• **Exercise aim**
Extract all lines that hold "side" from the records below.
━━━━
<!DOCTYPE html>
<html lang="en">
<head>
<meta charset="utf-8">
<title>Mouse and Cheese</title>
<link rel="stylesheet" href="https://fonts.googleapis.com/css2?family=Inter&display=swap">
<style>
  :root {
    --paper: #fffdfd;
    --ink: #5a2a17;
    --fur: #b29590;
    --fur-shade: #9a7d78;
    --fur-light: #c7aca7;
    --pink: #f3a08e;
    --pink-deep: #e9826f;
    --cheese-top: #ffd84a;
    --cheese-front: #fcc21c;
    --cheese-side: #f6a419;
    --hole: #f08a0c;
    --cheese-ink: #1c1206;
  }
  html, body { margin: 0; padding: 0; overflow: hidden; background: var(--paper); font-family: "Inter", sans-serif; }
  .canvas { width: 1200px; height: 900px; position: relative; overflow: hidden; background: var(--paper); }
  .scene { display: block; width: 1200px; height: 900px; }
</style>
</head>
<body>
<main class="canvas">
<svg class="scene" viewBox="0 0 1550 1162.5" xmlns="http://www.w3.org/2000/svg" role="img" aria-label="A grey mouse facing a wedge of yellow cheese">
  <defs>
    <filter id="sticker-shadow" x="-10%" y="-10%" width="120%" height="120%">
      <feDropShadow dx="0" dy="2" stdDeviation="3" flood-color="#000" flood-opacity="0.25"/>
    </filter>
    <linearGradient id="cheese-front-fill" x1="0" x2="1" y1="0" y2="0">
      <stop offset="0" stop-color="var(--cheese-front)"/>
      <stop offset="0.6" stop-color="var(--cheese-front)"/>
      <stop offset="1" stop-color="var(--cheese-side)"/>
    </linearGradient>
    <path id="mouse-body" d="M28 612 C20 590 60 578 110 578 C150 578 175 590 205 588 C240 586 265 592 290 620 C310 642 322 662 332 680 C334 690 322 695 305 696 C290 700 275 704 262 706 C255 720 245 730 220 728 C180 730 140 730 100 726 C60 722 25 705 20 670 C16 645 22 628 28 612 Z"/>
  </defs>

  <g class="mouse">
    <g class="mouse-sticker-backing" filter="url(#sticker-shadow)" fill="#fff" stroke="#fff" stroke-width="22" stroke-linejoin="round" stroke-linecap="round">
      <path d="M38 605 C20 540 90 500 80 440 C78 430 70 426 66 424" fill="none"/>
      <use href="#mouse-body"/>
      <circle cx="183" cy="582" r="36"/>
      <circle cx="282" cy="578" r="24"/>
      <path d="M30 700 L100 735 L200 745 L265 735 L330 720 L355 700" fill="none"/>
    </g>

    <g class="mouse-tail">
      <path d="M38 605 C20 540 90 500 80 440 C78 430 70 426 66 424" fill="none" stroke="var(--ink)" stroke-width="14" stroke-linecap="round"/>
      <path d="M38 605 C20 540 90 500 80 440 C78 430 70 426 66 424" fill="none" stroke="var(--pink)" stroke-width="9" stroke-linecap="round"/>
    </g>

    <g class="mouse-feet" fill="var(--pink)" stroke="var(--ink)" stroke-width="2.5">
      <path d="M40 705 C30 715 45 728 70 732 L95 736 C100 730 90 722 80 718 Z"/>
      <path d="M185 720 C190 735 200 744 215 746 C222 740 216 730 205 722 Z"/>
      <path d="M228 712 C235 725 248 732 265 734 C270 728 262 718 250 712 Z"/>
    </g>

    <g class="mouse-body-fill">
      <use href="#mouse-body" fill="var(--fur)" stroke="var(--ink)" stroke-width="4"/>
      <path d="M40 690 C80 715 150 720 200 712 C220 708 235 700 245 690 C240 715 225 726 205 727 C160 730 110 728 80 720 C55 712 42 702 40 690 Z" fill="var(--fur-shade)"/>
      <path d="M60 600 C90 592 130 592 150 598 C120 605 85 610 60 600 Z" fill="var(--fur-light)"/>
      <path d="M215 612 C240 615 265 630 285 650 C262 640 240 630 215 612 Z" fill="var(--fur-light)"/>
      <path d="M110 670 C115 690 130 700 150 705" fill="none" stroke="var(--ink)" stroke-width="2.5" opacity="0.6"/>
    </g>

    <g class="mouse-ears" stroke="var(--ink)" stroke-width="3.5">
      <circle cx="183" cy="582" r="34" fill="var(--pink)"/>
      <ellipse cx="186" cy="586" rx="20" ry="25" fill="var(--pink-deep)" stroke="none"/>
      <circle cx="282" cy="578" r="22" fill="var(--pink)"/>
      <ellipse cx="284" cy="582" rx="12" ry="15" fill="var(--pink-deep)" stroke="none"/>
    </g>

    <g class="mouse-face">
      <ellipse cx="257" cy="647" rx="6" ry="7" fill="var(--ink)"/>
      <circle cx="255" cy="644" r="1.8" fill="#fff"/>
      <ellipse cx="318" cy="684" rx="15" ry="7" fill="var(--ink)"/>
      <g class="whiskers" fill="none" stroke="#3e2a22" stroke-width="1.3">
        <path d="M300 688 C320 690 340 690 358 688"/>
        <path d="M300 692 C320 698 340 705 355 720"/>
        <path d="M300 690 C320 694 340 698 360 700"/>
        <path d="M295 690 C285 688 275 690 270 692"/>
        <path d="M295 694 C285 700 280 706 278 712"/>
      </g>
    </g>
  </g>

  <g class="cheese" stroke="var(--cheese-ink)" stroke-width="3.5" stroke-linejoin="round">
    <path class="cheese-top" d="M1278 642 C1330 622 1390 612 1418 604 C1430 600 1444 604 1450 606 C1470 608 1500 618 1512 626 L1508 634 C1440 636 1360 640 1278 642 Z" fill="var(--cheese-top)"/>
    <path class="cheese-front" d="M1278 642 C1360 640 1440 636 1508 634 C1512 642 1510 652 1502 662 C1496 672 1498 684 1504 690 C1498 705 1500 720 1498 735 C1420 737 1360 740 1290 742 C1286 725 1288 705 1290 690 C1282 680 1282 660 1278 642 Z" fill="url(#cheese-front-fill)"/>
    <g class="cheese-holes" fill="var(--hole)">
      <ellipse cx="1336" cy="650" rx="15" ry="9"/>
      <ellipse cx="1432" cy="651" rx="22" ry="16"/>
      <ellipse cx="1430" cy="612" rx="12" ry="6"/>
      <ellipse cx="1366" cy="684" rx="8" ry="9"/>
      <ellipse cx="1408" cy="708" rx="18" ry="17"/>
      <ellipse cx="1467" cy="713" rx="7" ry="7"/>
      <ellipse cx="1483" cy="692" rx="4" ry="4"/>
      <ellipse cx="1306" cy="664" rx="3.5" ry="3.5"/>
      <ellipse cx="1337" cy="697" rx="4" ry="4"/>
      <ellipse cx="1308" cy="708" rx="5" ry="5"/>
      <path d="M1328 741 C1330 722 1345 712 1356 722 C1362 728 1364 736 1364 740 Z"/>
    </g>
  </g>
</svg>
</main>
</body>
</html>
━━━━
• **Response below**
    --cheese-side: #f6a419;
      <stop offset="1" stop-color="var(--cheese-side)"/>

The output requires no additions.